  • 11. International Journal of Computer Engineering and Technology (IJCET), ISSN 0976 6367(Print), ISSN 0976 – 6375(Online) Volume 4, Issue 3, May 1) Reduce number of servers on the network 2) Lower cost of storage management 11. CONCLUSION Windows Powered NAS provides both robust file serving and backup capabilities, thereby enabling both server and tape device equipment consolidation. The NAS server is an out-of-the-box solution that can be deployed in minutes, without network downtime. The minimal management of NAS servers can be accomplished through a web browser, rather than having to use command-line interfaces.
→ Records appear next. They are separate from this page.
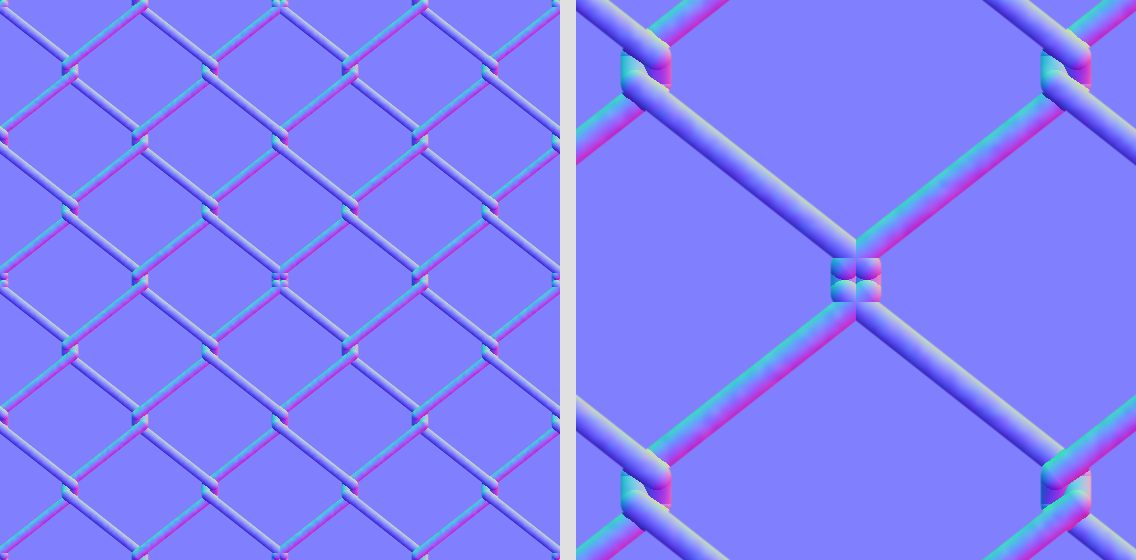
Left, the full canvas; right, a detail of the centre.
Reproduce this texture map procedurally as a three.js fragment shader.

```glsl
varying vec2 vUv;

const float RADIUS = 0.068; // wire radius; nodes sit one unit apart, eight units per canvas

float hash(vec2 cell) {
  cell = mod(cell, 192.0); // wraps at the canvas edge
  return fract(sin(dot(cell, vec2(12.99, 78.23))) * 4375.85);
}

float noise(vec2 p) {
  vec2 cell = floor(p), f = fract(p);
  f = f * f * (3.0 - 2.0 * f);
  return mix(mix(hash(cell), hash(cell + vec2(1.0, 0.0)), f.x),
             mix(hash(cell + vec2(0.0, 1.0)), hash(cell + 1.0), f.x), f.y);
}

// Round wire from a to b, its depth running from liftA to liftB (in radii).
// Keeps the normal of the highest surface and the nearest silhouette distance.
void addWire(vec2 p, vec2 a, vec2 b, float liftA, float liftB,
             inout vec3 normal, inout float top, inout float nearest) {
  vec2 along = b - a;
  float t = clamp(dot(p - a, along) / dot(along, along), 0.0, 1.0);
  vec2 side = (p - a - along * t) / RADIUS;
  float dist = length(side);
  nearest = min(nearest, (dist - 1.0) * RADIUS);
  if (dist > 1.15) return;
  float bulge = sqrt(max(1.0 - dist * dist, 0.0));
  float height = bulge + mix(liftA, liftB, t) - 4.0 * max(dist - 1.0, 0.0);
  if (height > top) {
    top = height;
    side *= 0.92 / max(dist, 1.0);
    float z = sqrt(1.0 - dot(side, side));
    vec2 slope = along * (liftB - liftA) * RADIUS / dot(along, along);
    normal = normalize(vec3(side - slope * z, z));
  }
}

void main() {
  vec2 p = vUv * 8.0;

  // Nearest node of the diamond lattice
  vec2 id = floor(vec2(p.x + p.y, p.x - p.y) * 0.5 + 0.5);
  vec2 node = vec2(id.x + id.y, id.x - id.y);
  vec2 d = p - node;

  // Which diagonal passes over: +1 falling, -1 rising, 0 fused joint
  vec2 kind = mod(node + 0.5, 4.0) - 0.5;
  bool fused = kind.x + kind.y < 0.5;
  bool rising = kind.x > 0.5 && kind.x < 2.5 && kind.x + kind.y > 2.5
             || kind.x > 1.5 && kind.x < 2.5;
  rising = rising && !(kind.x < 1.5 && kind.y < 1.5);
  float over = fused ? 0.0 : (rising ? -0.7 : 0.7);
  float sink = fused ? 0.7 : 0.0;

  vec3 normal = vec3(0.0, 0.0, 1.0);
  float top = -9.0, nearest = 9.0;

  // Two hooked wires, each the other turned by half a circle
  for (int i = 0; i < 2; i++) {
    float s = i == 0 ? 1.0 : -1.0;
    vec2 upper = vec2(0.052, 0.065) * s;
    vec2 lower = vec2(0.052, -0.065) * s;
    addWire(d, upper, vec2(-1.052, 0.935) * s, over, over, normal, top, nearest);
    addWire(d, lower, vec2(-1.052, -0.935) * s, -over, -over, normal, top, nearest);
    addWire(d, upper, lower, over - sink, -over - sink, normal, top, nearest);
  }

  // Slight mottling of the metal
  vec2 grain = vec2(noise(p * 24.0), noise(p * 24.0 + 57.0)) - 0.5;
  normal = normalize(normal + vec3(grain * 0.16, 0.0));

  float cover = 1.0 - smoothstep(-0.006, 0.006, nearest);
  vec3 color = mix(vec3(0.5, 0.5, 1.0), normal * 0.5 + 0.5, cover);
  gl_FragColor = vec4(color, 1.0);
}
```
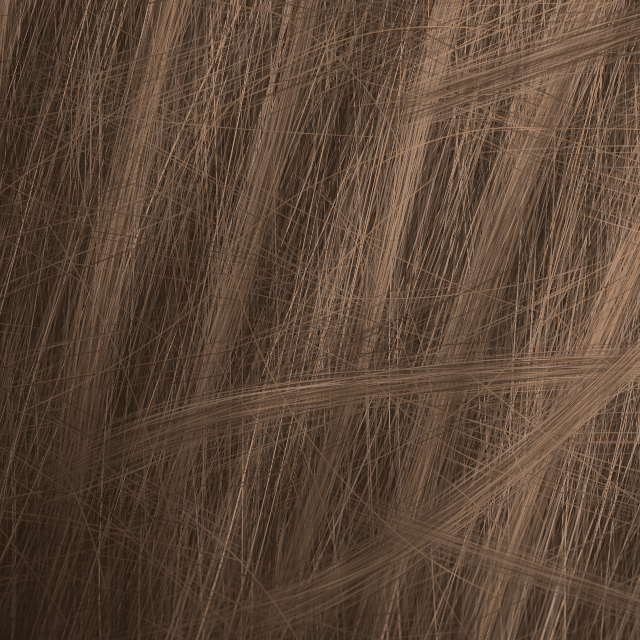
Reproduce this texture procedurally as a Shadertoy shader.

```glsl
// Draws a close view of loose brown hair: leaning strands, sweeping locks and fly-aways.

const vec3 SHADOW = vec3(0.110, 0.068, 0.038);
const vec3 LIGHT = vec3(0.580, 0.468, 0.390);
const vec3 GOLD_TINT = vec3(0.035, -0.010, -0.055);
const int STRAND_LAYERS = 20;
const int CROSS_LAYERS = 5;
const int UPRIGHT_LOCKS = 6;
const int FLYAWAYS = 60;
const float LEAN = 0.25;          // main tilt from the vertical, radians
const float LEAN_SPREAD = 0.60;
const float HAIR_RADIUS = 0.0008;
const float STRAND_COUNT = 150.0; // strands across the canvas, per layer
const float LOW_BLUR = 0.0012;    // softness near the lower edge

vec3 hash3(vec2 p) {
    vec3 q = fract(vec3(p.xyx) * vec3(0.1031, 0.1030, 0.0973));
    q += dot(q, q.yxz + 33.33);
    return fract((q.xxy + q.yzz) * q.zyx);
}

// Layered sines, about -1 to 1.
float waves(vec2 p, float seed) {
    return 0.5 * sin(p.x + 1.3 * sin(p.y + seed) + seed * 2.1)
         + 0.3 * sin(p.x * 2.3 - p.y * 1.4 + seed * 4.7)
         + 0.2 * sin(p.x * 4.9 + p.y * 2.2 + seed * 1.7);
}

vec2 leaned(vec2 p, float a) {
    return vec2(p.x * cos(a) - p.y * sin(a), p.x * sin(a) + p.y * cos(a));
}

float lineCover(float dist, float radius, float edge) {
    return (1.0 - smoothstep(max(radius - edge, 0.0), radius + edge, dist))
         * min(1.0, 1.8 * radius / edge);
}

vec3 hairColor(float tone, float gold) {
    return mix(SHADOW, LIGHT, clamp(tone, 0.0, 1.25)) + GOLD_TINT * (gold - 0.4) * tone;
}

// Cellular strands; q.x runs across, q.y along. Returns tone, gold, cover.
vec3 strands(vec2 q, float count, float edge, float seed) {
    float x = q.x * count;
    vec3 best = vec3(0.0);
    for (int k = -1; k <= 1; k++) {
        float id = floor(x) + float(k);
        float along = q.y * 1.3 + hash3(vec2(id + 300.0, seed)).x * 7.0 + 20.0;
        float t = fract(along);
        vec3 h = hash3(vec2(id + 300.0 + floor(along) * 37.0, seed + 5.0));
        float center = id + 0.5 + 0.8 * (h.x - 0.5) + (h.y - 0.5) * (t - 0.5) * 2.0;
        float taper = smoothstep(0.0, 0.12, t) * (1.0 - smoothstep(0.88, 1.0, t));
        float cover = taper * lineCover(abs(x - center) / count, HAIR_RADIUS * (0.5 + h.z), edge);
        if (cover > best.z) best = vec3(fract(h.z * 7.3 + h.x), h.y, cover);
    }
    return best;
}

// A loose bundle of hairs, dense at its core and ragged outside.
void addLock(inout vec3 col, vec2 q, float halfWidth, float tone, float opacity, float edge, float seed) {
    float body = exp(-2.5 * q.x * q.x / (halfWidth * halfWidth));
    col = mix(col, hairColor(tone * 0.75, 0.7), body * opacity * 0.5);
    for (int i = 0; i < 6; i++) {
        float s = seed + float(i) * 3.7;
        float drift = halfWidth * 0.7 * sin(q.y * 3.5 + s * 2.3);
        vec3 hair = strands(q + vec2(drift, 0.0), 130.0, edge, s);
        float off = abs(q.x + drift * 0.6) / halfWidth;
        float ragged = 1.0 - smoothstep(0.5, 1.3, off + 0.8 * (hair.y - 0.5));
        col = mix(col, hairColor(tone * (0.5 + 0.95 * hair.x), hair.y + 0.25), hair.z * ragged * opacity);
    }
}

void mainImage(out vec4 fragColor, in vec2 fragCoord) {
    vec2 p = fragCoord / iResolution.y;
    float edge = 0.62 / iResolution.y + LOW_BLUR * (1.0 - smoothstep(0.0, 0.25, p.y));
    float patches = waves(vec2((p.x - 0.3 * p.y) * 15.0, p.y * 4.0), 1.0);
    float light = (0.18 + 0.42 * p.x + 0.32 * p.y) * (1.0 + 0.28 * patches);
    vec3 col = hairColor(light * 0.1, 0.3);

    // Dense leaning strands, from deep to near
    for (int i = 0; i < STRAND_LAYERS; i++) {
        float s = float(i) + 1.0;
        float depth = s / float(STRAND_LAYERS);
        vec2 q = leaned(p, LEAN + LEAN_SPREAD * (hash3(vec2(s, 8.0)).x - 0.5));
        q.x += 0.018 * sin(q.y * 3.0 + s * 2.4) + 0.010 * sin(q.x * 9.0 + q.y * 4.0 + s);
        float clump = waves(q * vec2(27.0, 2.2), s);
        vec3 hair = strands(q, STRAND_COUNT, edge, s * 11.0);
        float tone = light * (0.25 + 0.85 * depth + 0.35 * clump) * (0.25 + 1.6 * hair.x * hair.x + 0.25 * hair.x);
        float presence = mix(0.95, smoothstep(-0.4, 0.4, clump), 0.3 + 0.6 * depth);
        col = mix(col, hairColor(tone, hair.y), hair.z * presence);
    }

    // Upright locks, fanning toward the right
    for (int i = 0; i < UPRIGHT_LOCKS; i++) {
        float s = float(i);
        vec3 h = hash3(vec2(s, 41.0));
        float slope = 0.15 + 0.05 * s;
        float center = -0.13 + 0.175 * s + 0.05 * (h.x - 0.5) + slope * p.y + 0.012 * sin(p.y * 5.0 + s * 2.0);
        vec2 q = vec2((p.x - center) / sqrt(1.0 + slope * slope), p.y);
        float fade = smoothstep(0.1, 0.6, p.y + 0.06 * s);
        addLock(col, q, 0.018 + 0.022 * h.y, light * 1.2 + 0.07, fade * 0.85, edge, 60.0 + s * 29.0);
    }

    // Sparse fine hairs crossing near the horizontal
    for (int i = 0; i < CROSS_LAYERS; i++) {
        float s = float(i) + 1.0;
        vec2 q = leaned(p, 0.85 + 0.22 * s);
        q.x += 0.05 * sin(q.y * 2.6 + s * 1.9);
        vec3 hair = strands(q, 75.0, edge, 400.0 + s * 13.0);
        float presence = smoothstep(0.0, 0.5, waves(q * vec2(13.0, 5.0), s + 3.0));
        col = mix(col, hairColor(light * (0.6 + 0.9 * hair.x), hair.y + 0.2), hair.z * presence * 0.8);
    }

    // Broad sweeping locks
    float fall = exp(-3.0 * p.x);
    vec2 q = vec2((p.y - 0.44 + 0.24 * fall) / sqrt(1.0 + 0.52 * fall * fall), p.x);
    addLock(col, q, 0.034 - 0.010 * p.x, light * 1.05 + 0.14, smoothstep(0.0, 0.35, p.x) * 0.9, edge, 211.0);
    float u = max(p.x - 0.30, 0.0) / 0.70;
    float curl = 0.98 * pow(u, 0.6);
    q = vec2((p.y - 0.02 - 0.43 * pow(u, 1.6)) / sqrt(1.0 + curl * curl), p.x);
    addLock(col, q, 0.046 - 0.024 * u, light * 1.1 + 0.12, smoothstep(0.0, 0.4, u) * 0.9, edge, 233.0);
    q = vec2((p.y - 0.82 - 0.34 * (p.x - 0.6)) * 0.95, p.x);
    addLock(col, q, 0.030, light * 1.05, smoothstep(0.55, 0.75, p.x) * 0.85, edge, 257.0);
    q = vec2((p.y - 0.19 + 0.34 * (p.x - 0.6)) * 0.95, p.x);
    addLock(col, q, 0.022, light + 0.12, smoothstep(0.4, 0.8, p.x) * 0.6, edge, 271.0);

    // Single curved fly-away hairs at wide angles
    for (int i = 0; i < FLYAWAYS; i++) {
        vec3 h = hash3(vec2(float(i), 91.0));
        vec3 g = hash3(vec2(float(i), 137.0));
        vec2 r = leaned(p - h.xy * vec2(iResolution.x / iResolution.y, 1.0), (g.x - 0.5) * 3.0);
        float bend = (g.y - 0.5) * 2.4;
        float dist = abs(r.x - bend * r.y * r.y) / sqrt(1.0 + 4.0 * bend * bend * r.y * r.y);
        float reach = 0.08 + 0.28 * h.z;
        float cover = lineCover(dist, HAIR_RADIUS * (0.5 + 0.7 * g.z), edge) * (1.0 - smoothstep(reach * 0.6, reach, abs(r.y)));
        col = mix(col, hairColor(light * (0.8 + 0.5 * g.z) + 0.15, g.y + 0.3), cover * 0.85);
    }

    fragColor = vec4(clamp(col, 0.0, 1.0), 1.0);
}
```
NAS servers provide simple cross sharing and backups, greatly simplifying management of multiple platforms, makin necessary and valuable part of your complete enterprise backup solution. 12. REFERENCES [1] http://www.microsoft.com/storage [2] http://en.wikipedia.org/wiki/Network [3] Cyju Varghese, John Blesswin, Navitha Varghese Approach for Satellite Imagery Storage International Journal of Computer Engineering & Technology (IJCET), Volume Issue 2, 2012, pp. 147 - 159 [4] Prof. S.A.Ubale and Dr. S.S. Apte with .Net Framework for Windows Operating System Computer Engineering & Technology (IJCET), Volume pp. 426 - 434, ISSN Print: 0976 International Journal of Computer Engineering and Technology (IJCET), ISSN 0976 6375(Online) Volume 4, Issue 3, May – June (2013), © IAEME 549 Fig -10 server consolidation Reduce number of servers on the network Lower cost of storage management Windows Powered NAS provides both robust file serving and backup capabilities, thereby enabling both server and tape device equipment consolidation. The NAS server is an box solution that can be deployed in minutes, without network downtime. The minimal management of NAS servers can be accomplished through a web browser, rather line interfaces. NAS servers provide simple cross sharing and backups, greatly simplifying management of multiple platforms, makin necessary and valuable part of your complete enterprise backup solution. http://www.microsoft.com/storage http://en.wikipedia.org/wiki/Network-attached_storage Cyju Varghese, John Blesswin, Navitha Varghese and Sonia Singha, or Satellite Imagery Storage by Classifying the Non-Duplicate Regions ournal of Computer Engineering & Technology (IJCET), Volume 159, ISSN Print: 0976 – 6367, ISSN Online: 0976 Dr. S.S. Apte, “Study and Implementation of Code Access Security or Windows Operating System”, International Computer Engineering & Technology (IJCET), Volume 3, Issue , ISSN Print: 0976 – 6367, ISSN Online: 0976 – 6375. International Journal of Computer Engineering and Technology (IJCET), ISSN 0976- June (2013), © IAEME Windows Powered NAS provides both robust file serving and backup capabilities, thereby enabling both server and tape device equipment consolidation. The NAS server is an box solution that can be deployed in minutes, without network downtime. The minimal management of NAS servers can be accomplished through a web browser, rather line interfaces. NAS servers provide simple cross-platform file sharing and backups, greatly simplifying management of multiple platforms, making it a ingha,, “A Novel Duplicate Regions”, ournal of Computer Engineering & Technology (IJCET), Volume 1, 6367, ISSN Online: 0976 – 6375. f Code Access Security International Journal of , Issue 3, 2012,